* **Aim of the task**: Copy out the entries word for word, leaving images aside.

* **Stored data**:
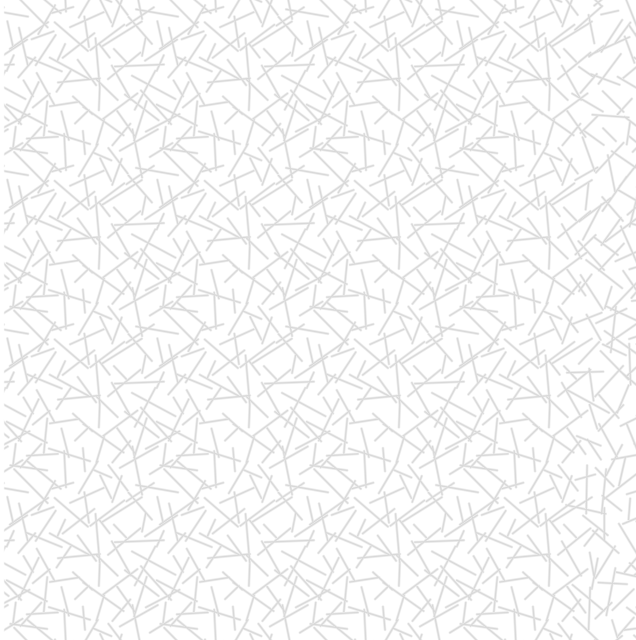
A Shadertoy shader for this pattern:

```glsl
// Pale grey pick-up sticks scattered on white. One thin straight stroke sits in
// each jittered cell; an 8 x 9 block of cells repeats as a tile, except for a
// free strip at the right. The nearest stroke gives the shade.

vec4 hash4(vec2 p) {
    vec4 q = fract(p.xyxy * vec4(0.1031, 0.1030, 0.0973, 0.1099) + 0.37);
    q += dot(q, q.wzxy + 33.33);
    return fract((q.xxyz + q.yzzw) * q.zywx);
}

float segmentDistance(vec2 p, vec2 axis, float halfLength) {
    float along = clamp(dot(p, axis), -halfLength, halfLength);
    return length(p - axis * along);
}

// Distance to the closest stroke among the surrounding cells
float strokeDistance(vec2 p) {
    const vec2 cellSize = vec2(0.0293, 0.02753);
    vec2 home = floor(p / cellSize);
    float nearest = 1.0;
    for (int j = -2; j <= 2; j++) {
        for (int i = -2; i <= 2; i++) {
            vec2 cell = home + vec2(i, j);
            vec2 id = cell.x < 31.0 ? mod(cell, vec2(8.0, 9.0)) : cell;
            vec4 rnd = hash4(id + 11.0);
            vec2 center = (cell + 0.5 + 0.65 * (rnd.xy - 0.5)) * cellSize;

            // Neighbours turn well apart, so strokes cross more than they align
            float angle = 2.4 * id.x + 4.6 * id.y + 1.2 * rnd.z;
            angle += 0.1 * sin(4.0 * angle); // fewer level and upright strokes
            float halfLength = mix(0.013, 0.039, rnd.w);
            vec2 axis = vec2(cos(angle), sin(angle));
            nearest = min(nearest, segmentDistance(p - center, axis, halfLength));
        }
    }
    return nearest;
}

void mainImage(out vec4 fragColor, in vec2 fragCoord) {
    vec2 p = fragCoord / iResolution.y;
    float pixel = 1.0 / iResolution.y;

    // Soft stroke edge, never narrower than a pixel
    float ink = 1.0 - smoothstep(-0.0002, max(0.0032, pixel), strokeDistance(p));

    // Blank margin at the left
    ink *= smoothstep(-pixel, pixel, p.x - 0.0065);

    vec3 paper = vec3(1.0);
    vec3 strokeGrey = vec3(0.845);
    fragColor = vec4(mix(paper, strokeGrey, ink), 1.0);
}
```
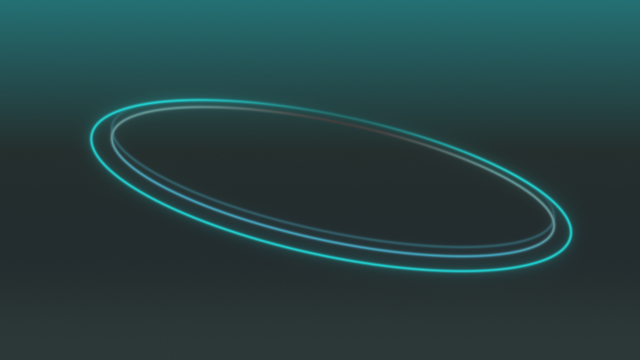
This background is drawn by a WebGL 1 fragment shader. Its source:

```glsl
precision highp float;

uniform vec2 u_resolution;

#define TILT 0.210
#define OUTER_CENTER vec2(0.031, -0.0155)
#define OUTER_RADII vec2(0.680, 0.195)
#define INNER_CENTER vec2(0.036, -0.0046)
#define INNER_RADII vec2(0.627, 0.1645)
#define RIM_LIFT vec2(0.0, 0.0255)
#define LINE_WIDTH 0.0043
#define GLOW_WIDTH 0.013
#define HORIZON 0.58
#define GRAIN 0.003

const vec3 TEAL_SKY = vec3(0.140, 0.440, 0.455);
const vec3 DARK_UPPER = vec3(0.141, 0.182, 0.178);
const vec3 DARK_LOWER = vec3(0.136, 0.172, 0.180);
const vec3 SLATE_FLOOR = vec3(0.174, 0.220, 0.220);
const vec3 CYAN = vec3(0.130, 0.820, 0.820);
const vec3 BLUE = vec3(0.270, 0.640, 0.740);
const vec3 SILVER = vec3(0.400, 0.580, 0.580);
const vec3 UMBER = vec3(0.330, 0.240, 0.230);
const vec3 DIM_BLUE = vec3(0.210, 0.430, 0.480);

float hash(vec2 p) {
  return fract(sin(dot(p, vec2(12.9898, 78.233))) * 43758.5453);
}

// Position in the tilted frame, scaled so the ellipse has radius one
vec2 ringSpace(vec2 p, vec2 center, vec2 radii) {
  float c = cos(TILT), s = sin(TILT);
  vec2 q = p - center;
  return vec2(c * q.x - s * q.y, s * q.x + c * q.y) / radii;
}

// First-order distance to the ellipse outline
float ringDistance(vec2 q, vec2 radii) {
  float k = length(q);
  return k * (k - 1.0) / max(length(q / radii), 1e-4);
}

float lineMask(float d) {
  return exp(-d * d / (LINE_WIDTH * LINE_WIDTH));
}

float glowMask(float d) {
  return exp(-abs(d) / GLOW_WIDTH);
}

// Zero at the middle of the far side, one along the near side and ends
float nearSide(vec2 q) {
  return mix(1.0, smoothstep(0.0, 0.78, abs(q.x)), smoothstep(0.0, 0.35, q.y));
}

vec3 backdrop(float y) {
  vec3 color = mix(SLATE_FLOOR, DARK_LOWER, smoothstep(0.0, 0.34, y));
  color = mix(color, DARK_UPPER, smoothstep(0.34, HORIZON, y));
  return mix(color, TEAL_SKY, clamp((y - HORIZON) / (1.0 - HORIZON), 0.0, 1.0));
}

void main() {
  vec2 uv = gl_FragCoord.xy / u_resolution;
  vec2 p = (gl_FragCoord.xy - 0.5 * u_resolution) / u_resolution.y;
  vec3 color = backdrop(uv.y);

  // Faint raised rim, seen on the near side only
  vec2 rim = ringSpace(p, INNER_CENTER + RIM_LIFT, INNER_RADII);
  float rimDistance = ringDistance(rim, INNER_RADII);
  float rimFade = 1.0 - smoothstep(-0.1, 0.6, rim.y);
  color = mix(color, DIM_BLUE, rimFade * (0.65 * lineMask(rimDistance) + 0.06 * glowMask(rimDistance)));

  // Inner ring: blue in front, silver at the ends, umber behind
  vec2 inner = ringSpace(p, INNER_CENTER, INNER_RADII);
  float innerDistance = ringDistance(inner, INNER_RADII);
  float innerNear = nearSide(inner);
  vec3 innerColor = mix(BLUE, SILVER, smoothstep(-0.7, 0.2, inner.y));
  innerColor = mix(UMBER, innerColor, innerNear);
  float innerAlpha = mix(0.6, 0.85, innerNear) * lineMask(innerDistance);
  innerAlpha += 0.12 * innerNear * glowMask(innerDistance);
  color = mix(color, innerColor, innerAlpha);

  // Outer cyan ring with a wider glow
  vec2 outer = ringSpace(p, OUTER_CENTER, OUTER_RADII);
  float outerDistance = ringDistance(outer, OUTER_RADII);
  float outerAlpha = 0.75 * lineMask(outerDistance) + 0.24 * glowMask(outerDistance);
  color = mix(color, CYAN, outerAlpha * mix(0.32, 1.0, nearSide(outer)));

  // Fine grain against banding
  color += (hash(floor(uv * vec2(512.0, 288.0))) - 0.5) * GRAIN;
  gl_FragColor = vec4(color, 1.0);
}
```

* **Solved problem**:
A Shadertoy shader for this pattern:

```glsl
// Pale grey pick-up sticks scattered on white. One thin straight stroke sits in
// each jittered cell; an 8 x 9 block of cells repeats as a tile, except for a
// free strip at the right. The nearest stroke gives the shade.

vec4 hash4(vec2 p) {
    vec4 q = fract(p.xyxy * vec4(0.1031, 0.1030, 0.0973, 0.1099) + 0.37);
    q += dot(q, q.wzxy + 33.33);
    return fract((q.xxyz + q.yzzw) * q.zywx);
}

float segmentDistance(vec2 p, vec2 axis, float halfLength) {
    float along = clamp(dot(p, axis), -halfLength, halfLength);
    return length(p - axis * along);
}

// Distance to the closest stroke among the surrounding cells
float strokeDistance(vec2 p) {
    const vec2 cellSize = vec2(0.0293, 0.02753);
    vec2 home = floor(p / cellSize);
    float nearest = 1.0;
    for (int j = -2; j <= 2; j++) {
        for (int i = -2; i <= 2; i++) {
            vec2 cell = home + vec2(i, j);
            vec2 id = cell.x < 31.0 ? mod(cell, vec2(8.0, 9.0)) : cell;
            vec4 rnd = hash4(id + 11.0);
            vec2 center = (cell + 0.5 + 0.65 * (rnd.xy - 0.5)) * cellSize;

            // Neighbours turn well apart, so strokes cross more than they align
            float angle = 2.4 * id.x + 4.6 * id.y + 1.2 * rnd.z;
            angle += 0.1 * sin(4.0 * angle); // fewer level and upright strokes
            float halfLength = mix(0.013, 0.039, rnd.w);
            vec2 axis = vec2(cos(angle), sin(angle));
            nearest = min(nearest, segmentDistance(p - center, axis, halfLength));
        }
    }
    return nearest;
}

void mainImage(out vec4 fragColor, in vec2 fragCoord) {
    vec2 p = fragCoord / iResolution.y;
    float pixel = 1.0 / iResolution.y;

    // Soft stroke edge, never narrower than a pixel
    float ink = 1.0 - smoothstep(-0.0002, max(0.0032, pixel), strokeDistance(p));

    // Blank margin at the left
    ink *= smoothstep(-pixel, pixel, p.x - 0.0065);

    vec3 paper = vec3(1.0);
    vec3 strokeGrey = vec3(0.845);
    fragColor = vec4(mix(paper, strokeGrey, ink), 1.0);
}
```
This background is drawn by a WebGL 1 fragment shader. Its source:

```glsl
precision highp float;

uniform vec2 u_resolution;

#define TILT 0.210
#define OUTER_CENTER vec2(0.031, -0.0155)
#define OUTER_RADII vec2(0.680, 0.195)
#define INNER_CENTER vec2(0.036, -0.0046)
#define INNER_RADII vec2(0.627, 0.1645)
#define RIM_LIFT vec2(0.0, 0.0255)
#define LINE_WIDTH 0.0043
#define GLOW_WIDTH 0.013
#define HORIZON 0.58
#define GRAIN 0.003

const vec3 TEAL_SKY = vec3(0.140, 0.440, 0.455);
const vec3 DARK_UPPER = vec3(0.141, 0.182, 0.178);
const vec3 DARK_LOWER = vec3(0.136, 0.172, 0.180);
const vec3 SLATE_FLOOR = vec3(0.174, 0.220, 0.220);
const vec3 CYAN = vec3(0.130, 0.820, 0.820);
const vec3 BLUE = vec3(0.270, 0.640, 0.740);
const vec3 SILVER = vec3(0.400, 0.580, 0.580);
const vec3 UMBER = vec3(0.330, 0.240, 0.230);
const vec3 DIM_BLUE = vec3(0.210, 0.430, 0.480);

float hash(vec2 p) {
  return fract(sin(dot(p, vec2(12.9898, 78.233))) * 43758.5453);
}

// Position in the tilted frame, scaled so the ellipse has radius one
vec2 ringSpace(vec2 p, vec2 center, vec2 radii) {
  float c = cos(TILT), s = sin(TILT);
  vec2 q = p - center;
  return vec2(c * q.x - s * q.y, s * q.x + c * q.y) / radii;
}

// First-order distance to the ellipse outline
float ringDistance(vec2 q, vec2 radii) {
  float k = length(q);
  return k * (k - 1.0) / max(length(q / radii), 1e-4);
}

float lineMask(float d) {
  return exp(-d * d / (LINE_WIDTH * LINE_WIDTH));
}

float glowMask(float d) {
  return exp(-abs(d) / GLOW_WIDTH);
}

// Zero at the middle of the far side, one along the near side and ends
float nearSide(vec2 q) {
  return mix(1.0, smoothstep(0.0, 0.78, abs(q.x)), smoothstep(0.0, 0.35, q.y));
}

vec3 backdrop(float y) {
  vec3 color = mix(SLATE_FLOOR, DARK_LOWER, smoothstep(0.0, 0.34, y));
  color = mix(color, DARK_UPPER, smoothstep(0.34, HORIZON, y));
  return mix(color, TEAL_SKY, clamp((y - HORIZON) / (1.0 - HORIZON), 0.0, 1.0));
}

void main() {
  vec2 uv = gl_FragCoord.xy / u_resolution;
  vec2 p = (gl_FragCoord.xy - 0.5 * u_resolution) / u_resolution.y;
  vec3 color = backdrop(uv.y);

  // Faint raised rim, seen on the near side only
  vec2 rim = ringSpace(p, INNER_CENTER + RIM_LIFT, INNER_RADII);
  float rimDistance = ringDistance(rim, INNER_RADII);
  float rimFade = 1.0 - smoothstep(-0.1, 0.6, rim.y);
  color = mix(color, DIM_BLUE, rimFade * (0.65 * lineMask(rimDistance) + 0.06 * glowMask(rimDistance)));

  // Inner ring: blue in front, silver at the ends, umber behind
  vec2 inner = ringSpace(p, INNER_CENTER, INNER_RADII);
  float innerDistance = ringDistance(inner, INNER_RADII);
  float innerNear = nearSide(inner);
  vec3 innerColor = mix(BLUE, SILVER, smoothstep(-0.7, 0.2, inner.y));
  innerColor = mix(UMBER, innerColor, innerNear);
  float innerAlpha = mix(0.6, 0.85, innerNear) * lineMask(innerDistance);
  innerAlpha += 0.12 * innerNear * glowMask(innerDistance);
  color = mix(color, innerColor, innerAlpha);

  // Outer cyan ring with a wider glow
  vec2 outer = ringSpace(p, OUTER_CENTER, OUTER_RADII);
  float outerDistance = ringDistance(outer, OUTER_RADII);
  float outerAlpha = 0.75 * lineMask(outerDistance) + 0.24 * glowMask(outerDistance);
  color = mix(color, CYAN, outerAlpha * mix(0.32, 1.0, nearSide(outer)));

  // Fine grain against banding
  color += (hash(floor(uv * vec2(512.0, 288.0))) - 0.5) * GRAIN;
  gl_FragColor = vec4(color, 1.0);
}
```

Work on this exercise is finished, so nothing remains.